**Exercise prompt**
Using the records beneath, say how many lines contain the word "color", without comment.

**Records supplied**
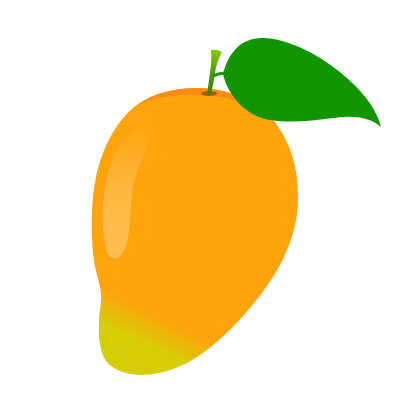
<!DOCTYPE html>
<html lang="en">
<head>
<meta charset="utf-8">
<title>Mango</title>
<style>
:root {
  --paper: #ffffff;
  --flesh: #ffa40d;
  --blush: #ff8c12;
  --tip: #d6ce04;
  --leaf: #129600;
  --stem-light: #8cc80a;
  --stem-dark: #4a7a10;
  --socket: #a85a10;
}
html, body { margin: 0; background: var(--paper); overflow: hidden; }
.mango { display: block; width: 400px; height: 400px; }
.skin { fill: url(#skin-tone); }
.blush { fill: var(--blush); }
.shine { fill: url(#shine-tone); }
.socket { fill: var(--socket); }
.stem { fill: url(#stem-tone); }
.stalk { fill: none; stroke: var(--leaf); stroke-width: 3; }
.leaf { fill: var(--leaf); }
</style>
</head>
<body>
<svg class="mango" viewBox="0 0 400 400" role="img" aria-label="Ripe mango with a green leaf">
  <defs>
    <linearGradient id="skin-tone" gradientUnits="userSpaceOnUse" x1="140" y1="343" x2="154" y2="314">
      <stop offset="0" stop-color="var(--tip)"/>
      <stop offset="1" stop-color="var(--flesh)"/>
    </linearGradient>
    <linearGradient id="shine-tone" gradientUnits="userSpaceOnUse" x1="116" y1="258" x2="142" y2="122">
      <stop offset="0" stop-color="#fff" stop-opacity=".28"/>
      <stop offset=".5" stop-color="#fff" stop-opacity=".2"/>
      <stop offset="1" stop-color="#fff" stop-opacity="0"/>
    </linearGradient>
    <linearGradient id="stem-tone" gradientUnits="userSpaceOnUse" x1="215" y1="50" x2="209" y2="95">
      <stop offset="0" stop-color="var(--stem-light)"/>
      <stop offset=".55" stop-color="#3f9c06"/>
      <stop offset="1" stop-color="var(--stem-dark)"/>
    </linearGradient>
    <path id="mango-body" d="M196 88C228 88 254 100 272 119C290 139 299 169 298 201C297 233 284 264 262 293C239 323 213 349 187 363C169 372 153 375 142 375C127 375 113 370 106 361C100 352 98 338 99 321C99 311 102 304 101 293C100 282 95 273 93 253C91 229 91 202 96 177C102 148 117 119 138 104C155 93 175 88 196 88Z"/>
    <clipPath id="body-clip"><use href="#mango-body"/></clipPath>
  </defs>

  <use class="skin" href="#mango-body"/>
  <path class="blush" clip-path="url(#body-clip)" d="M138 104C158 90 178 86 196 86C230 86 262 100 280 128C262 109 240 99 214 96C188 93 160 96 138 104Z"/>
  <path class="shine" d="M153 120C152 144 134 171 132 194C130 214 130 234 126 246C123 255 119 258 114 258C106 258 104 243 103 224C102 199 106 172 116 153C126 135 140 124 153 120Z"/>
  <ellipse class="socket" cx="209" cy="93.5" rx="8" ry="2.5"/>
  <path class="stem" d="M211 50Q217 49 222 52Q216 63 215 74L211 95H207L210 73Q212 60 211 50Z"/>
  <path class="stalk" d="M213 76Q219 73 226 73"/>
  <path class="leaf" d="M223 74C228 53 241 38 262 38C288 38 323 56 348 79C366 95 377 111 381 127C370 117 352 115 334 118C311 121 290 123 270 120C248 117 228 97 223 74Z"/>
</svg>
</body>
</html>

**Solution to this exercise**
8